Stay tuned for additional content in this series.
Interactive code: When you see Run at the top of a code sample, you can run the code, check the results, make changes, and run it again.
Editorial note: This series has been updated with interactive code capabilities. When you see Run on a code listing, it means you can run the code, check the results, make modifications, and run it again.
- Arithmetic: Evaluates to a number
- String: Evaluates to a string
- Logical: Evaluates to a Boolean (true or false)
Types of variables
There are two types of variables: local and global. You declare local
variables using the
var keyword and global variables without
var keyword. With the
var keyword the
variable is considered local because it cannot be accessed anywhere
outside the scope of the place you declare it. For example, if you declare
a local variable inside a function
it cannot be accessed outside of that function, which makes it local to
that function. If you declare the same variable without the
var keyword, it is accessible throughout the entire script,
not only within that function.
A variable is a name that references a specific value. Use var followed by the variable's name to declare a variable, for example:
The above variable is declared, but it isn't defined (it does not reference a specific value). Here's an example of a defined variable, it references a specific value. in this instance the variable is 'some string':
var example = 'some string';
A string is a sequence of characters. Letters, numbers, punctuation marks, and spaces are all examples of characters. String values are surrounded by either single or double quotation marks.

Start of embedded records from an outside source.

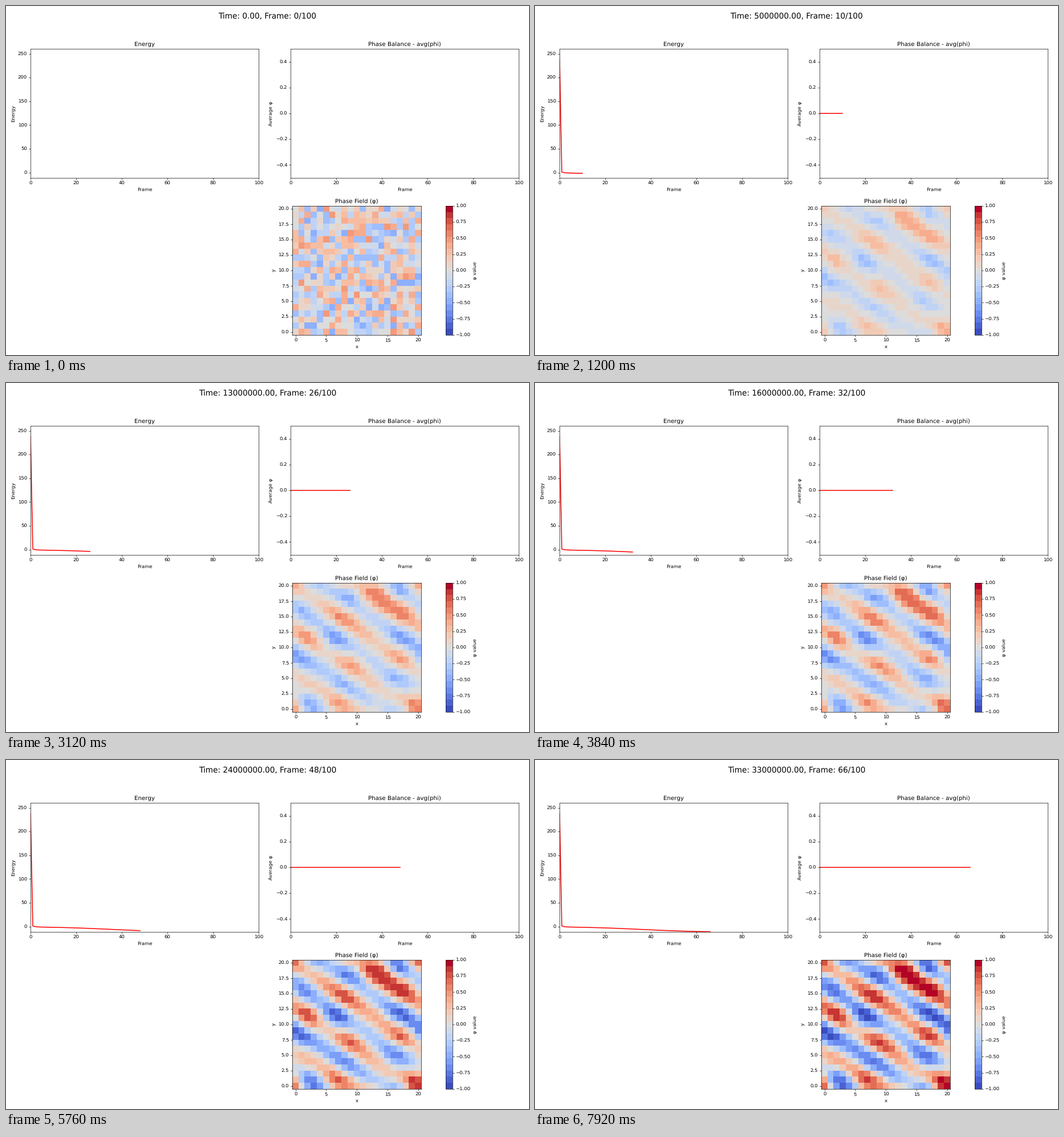
These frames come from a looping animation (917x611 px, 8 s). A matplotlib script:

```python
import numpy as np
import matplotlib.pyplot as plt
from matplotlib.animation import FuncAnimation

W, H, DPI = 917, 611, 61.125
STEPS, TICK, HOLD = 200, 40, 3      # each step of the run stays for three ticks
LAST = 66
N = 21                              # cells per side, periodic
SPOT = 2.0                          # radius of a peak or pit in cells

# Cells where the stripes are deepest
PEAKS = [(8, 15), (18, 16), (2, 11), (9, 7), (17, 8), (7, 1), (20, 1), (14, 19)]
PITS = [(8, 4), (16, 5), (2, 1), (9, 18), (17, 20), (6, 11), (17, 11), (0, 8),
        (1, 16)]

plt.rcParams.update({"font.family": "DejaVu Sans", "text.hinting": "none"})


def stripes(x, y):
    """Diagonal wave, two periods across and three up."""
    return 0.55 * np.cos(2 * np.pi * (2 * x + 3 * y - 17.3) / N)


def kernel(ax, ay, bx, by):
    """Gaussian of the wrapped distance between two sets of points."""
    dx = (ax[:, None] - bx + N / 2) % N - N / 2
    dy = (ay[:, None] - by + N / 2) % N - N / 2
    return np.exp(-(dx**2 + dy**2) / (2 * SPOT**2))


def settled_field():
    """Stripes bent so that they pass through every peak and pit."""
    px, py = np.array(PEAKS + PITS, float).T
    goal = np.repeat([0.88, -0.82], [len(PEAKS), len(PITS)])
    weights = np.linalg.solve(kernel(px, py, px, py), goal - stripes(px, py))
    gy, gx = (g.ravel().astype(float) for g in np.mgrid[:N, :N])
    field = stripes(gx, gy) + kernel(gx, gy, px, py) @ weights
    return np.clip(field, -0.93, 0.93).reshape(N, N)


def blur(a):
    for axis in (0, 1):
        a = (np.roll(a, 1, axis) + a + np.roll(a, -1, axis)) / 3
    return a


def logistic(n, middle, width):
    return 1 / (1 + np.exp(-(n - middle) / width))


drive = np.arctanh(settled_field())
noise = np.random.default_rng(7).uniform(-0.48, 0.48, (N, N))
noise -= noise.mean()
residue = blur(blur(noise))


def phi(n):
    if n == 0:
        return noise
    growth = 1.25 * logistic(n, 41, 20)
    return np.tanh(growth * drive) + 0.6 * np.exp(-n / 4) * residue


steps = np.arange(LAST + 1)
energy = 2 * np.exp(1 - steps) - 12.3 * logistic(steps, 36, 14)
energy[0] = 238

fig = plt.figure(figsize=((W + 0.001) / DPI, (H + 0.001) / DPI), dpi=DPI,
                 facecolor="white")


def panel(left, top, right, bottom):
    return fig.add_axes([left / W, 1 - bottom / H,
                         (right - left) / W, (bottom - top) / H])


def label(ax, title, xlabel, ylabel):
    ax.set_title(title)
    ax.set_xlabel(xlabel)
    ax.set_ylabel(ylabel)


def history(left, right, title, ylabel, ylim, yticks):
    ax = panel(left, 75, right, 301)
    label(ax, title, "Frame", ylabel)
    ax.set_xlim(0, 100)
    ax.set_yticks(yticks)
    ax.set_ylim(ylim)
    return ax.plot([], [], color="red", linewidth=1.8)[0]


energy_line = history(43, 443.2, "Energy", "Energy",
                      (-11.4, 260.5), range(0, 251, 50))
balance_line = history(499.2, 899.4, "Phase Balance - avg(phi)", "Average φ",
                       (-0.5, 0.5), np.linspace(-0.4, 0.4, 5))

field_ax = panel(502.3, 349.9, 728.2, 575.9)
image = field_ax.imshow(noise, origin="lower", aspect="auto",
                        cmap=plt.get_cmap("coolwarm", 21), vmin=-1, vmax=1,
                        interpolation="nearest")
label(field_ax, "Phase Field (φ)", "x", "y")
field_ax.set_xticks(range(0, 21, 5))
field_ax.set_yticks(np.arange(0, 20.1, 2.5))

fig.colorbar(image, cax=panel(771.2, 349.9, 782.5, 575.9),
             ticks=np.linspace(-1, 1, 9), label="φ value")

heading = fig.suptitle("", fontsize=16)


def draw(tick):
    n = min(tick // HOLD, LAST)
    heading.set_text(f"Time: {n * 500000:.2f}, Frame: {n}/100")
    energy_line.set_data(steps[:n + 1], energy[:n + 1])
    balance_line.set_data(steps[:n + 1], np.zeros(n + 1))
    image.set_data(phi(n))
    return heading, energy_line, balance_line, image


anim = FuncAnimation(fig, draw, frames=STEPS, interval=TICK, repeat=True,
                     repeat_delay=0, init_func=lambda: draw(0))
plt.show()
```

'this is a string' "this is also a string"
Declaring a local variable
The local variable in this example is named
num. It is
assigned the value of 10.
var num = 10;
To access the value of the
num variable at another point in
the script, reference the variable by name, as shown in the interactive
Click Run to see the results of running the code as is. Change the variable and click Run again.
To store arithmetic expressions in a variable, assign the variable to the
calculated value, for example
var num = (5 + 5);. The result of the calculation is what is
stored in the variable, not the calculation itself.
Click Run to see the results of running the code as is. Change the variable or the operator and click Run again.
Changing variable values
To change the value of a variable, refer to the variable by the name you
assigned to it (in this case
num) and assign it a new value using the
equal sign, as shown below. The difference this time is that you do not
have to use the
var keyword because the variable has already
Click Run to see the results of running the code as is> As written, the result of this script is "The value of num is: 10" followed by "The new value of num is: 15." Now change the variables and click Run again.
Now it's time to put what you've learn to practice. You'll add strings
together using two methods in the next two examples. First you'll use the
+ to add the strings together. Then, you'll use the
Click Run to see the script add the strings together and print the result. Change the strings, the operator, or other parts of the code to see what happens.
your first name and last name to the variables and add the variables
var fullName, then click Run to
print your full name.
Summary and next steps
- Java development hub on developerWorks
- Intro to Java Programming learning path
- More tutorials for Java developers
- Jump start your project with with journeys on developer.ibm.com/code